» **THE INPUT**:
--------

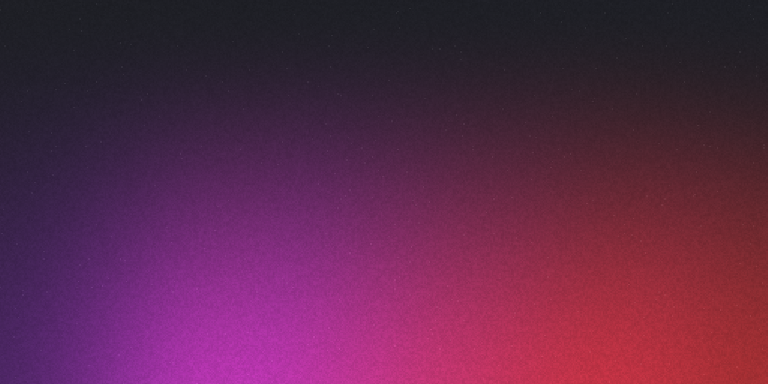
Give the GLSL for this background, as a WebGL 1 fragment shader.

```glsl
precision highp float;
// Draws a dark, grainy backdrop with a violet, magenta and red glow rising from the bottom.
uniform vec2 u_resolution;

const vec3 CHARCOAL = vec3(0.118, 0.122, 0.146);
const vec3 VIOLET = vec3(0.46, 0.17, 0.62);
const vec3 MAGENTA = vec3(0.74, 0.21, 0.70);
const vec3 PINK = vec3(0.78, 0.21, 0.49);
const vec3 RED = vec3(0.78, 0.20, 0.27);
const vec3 CRIMSON = vec3(0.66, 0.185, 0.20);

// Sine-free hash in the range 0 to 1
float hash(vec2 p) {
  vec3 q = fract(p.xyx * 0.1031);
  q += dot(q, q.yzx + 33.33);
  return fract((q.x + q.y) * q.z);
}

// Smoothly interpolated lattice noise
float valueNoise(vec2 p) {
  vec2 cell = floor(p);
  vec2 f = fract(p);
  f = f * f * (3.0 - 2.0 * f);
  float low = mix(hash(cell), hash(cell + vec2(1.0, 0.0)), f.x);
  float high = mix(hash(cell + vec2(0.0, 1.0)), hash(cell + 1.0), f.x);
  return mix(low, high, f.y);
}

// Colour of the glow from left to right
vec3 glowColor(float t) {
  vec3 color = mix(VIOLET, MAGENTA, smoothstep(-0.05, 0.33, t));
  color = mix(color, PINK, smoothstep(0.31, 0.58, t));
  color = mix(color, RED, smoothstep(0.48, 0.80, t));
  return mix(color, CRIMSON, smoothstep(0.78, 1.0, t));
}

// Strength of the glow: fades upward and toward the left edge
float glowStrength(vec2 uv) {
  float rise = 1.0 - smoothstep(-0.10, 1.0, uv.y);
  float leftFade = mix(0.5, 1.0, smoothstep(-0.05, 0.27, uv.x));
  float cornerFade = 1.0 - 0.25 * smoothstep(0.75, 1.0, uv.x) * smoothstep(0.5, 0.9, uv.y);
  return rise * leftFade * cornerFade;
}

// Film grain centred on zero: fine speckle plus a softer, coarser layer
float filmGrain(vec2 p) {
  float fine = hash(floor(p * 256.0)) - 0.5;
  float coarse = valueNoise(p * 150.0 + 17.0) - 0.5;
  return 0.7 * fine + 0.5 * coarse;
}

void main() {
  vec2 uv = gl_FragCoord.xy / u_resolution;
  vec2 p = gl_FragCoord.xy / u_resolution.y;

  // Glow over the dark base; its hue leans to violet with height
  float strength = glowStrength(uv);
  vec3 color = mix(CHARCOAL, glowColor(uv.x - 0.1 * uv.y), strength);

  // Grain grows with the light, with a few faint bright specks
  color *= 1.0 + 0.12 * filmGrain(p);
  color += 0.012 * filmGrain(p + 3.7);
  color += 0.05 * step(0.997, hash(floor(p * 256.0) + 91.0));

  gl_FragColor = vec4(clamp(color, 0.0, 1.0), 1.0);
}
```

--------

» **TASK PROMPT**: Copy out all the data exactly; skip the pictures.

» **RESPONSE BOX**:
Give the GLSL for this background, as a WebGL 1 fragment shader.

```glsl
precision highp float;
// Draws a dark, grainy backdrop with a violet, magenta and red glow rising from the bottom.
uniform vec2 u_resolution;

const vec3 CHARCOAL = vec3(0.118, 0.122, 0.146);
const vec3 VIOLET = vec3(0.46, 0.17, 0.62);
const vec3 MAGENTA = vec3(0.74, 0.21, 0.70);
const vec3 PINK = vec3(0.78, 0.21, 0.49);
const vec3 RED = vec3(0.78, 0.20, 0.27);
const vec3 CRIMSON = vec3(0.66, 0.185, 0.20);

// Sine-free hash in the range 0 to 1
float hash(vec2 p) {
  vec3 q = fract(p.xyx * 0.1031);
  q += dot(q, q.yzx + 33.33);
  return fract((q.x + q.y) * q.z);
}

// Smoothly interpolated lattice noise
float valueNoise(vec2 p) {
  vec2 cell = floor(p);
  vec2 f = fract(p);
  f = f * f * (3.0 - 2.0 * f);
  float low = mix(hash(cell), hash(cell + vec2(1.0, 0.0)), f.x);
  float high = mix(hash(cell + vec2(0.0, 1.0)), hash(cell + 1.0), f.x);
  return mix(low, high, f.y);
}

// Colour of the glow from left to right
vec3 glowColor(float t) {
  vec3 color = mix(VIOLET, MAGENTA, smoothstep(-0.05, 0.33, t));
  color = mix(color, PINK, smoothstep(0.31, 0.58, t));
  color = mix(color, RED, smoothstep(0.48, 0.80, t));
  return mix(color, CRIMSON, smoothstep(0.78, 1.0, t));
}

// Strength of the glow: fades upward and toward the left edge
float glowStrength(vec2 uv) {
  float rise = 1.0 - smoothstep(-0.10, 1.0, uv.y);
  float leftFade = mix(0.5, 1.0, smoothstep(-0.05, 0.27, uv.x));
  float cornerFade = 1.0 - 0.25 * smoothstep(0.75, 1.0, uv.x) * smoothstep(0.5, 0.9, uv.y);
  return rise * leftFade * cornerFade;
}

// Film grain centred on zero: fine speckle plus a softer, coarser layer
float filmGrain(vec2 p) {
  float fine = hash(floor(p * 256.0)) - 0.5;
  float coarse = valueNoise(p * 150.0 + 17.0) - 0.5;
  return 0.7 * fine + 0.5 * coarse;
}

void main() {
  vec2 uv = gl_FragCoord.xy / u_resolution;
  vec2 p = gl_FragCoord.xy / u_resolution.y;

  // Glow over the dark base; its hue leans to violet with height
  float strength = glowStrength(uv);
  vec3 color = mix(CHARCOAL, glowColor(uv.x - 0.1 * uv.y), strength);

  // Grain grows with the light, with a few faint bright specks
  color *= 1.0 + 0.12 * filmGrain(p);
  color += 0.012 * filmGrain(p + 3.7);
  color += 0.05 * step(0.997, hash(floor(p * 256.0) + 91.0));

  gl_FragColor = vec4(clamp(color, 0.0, 1.0), 1.0);
}
```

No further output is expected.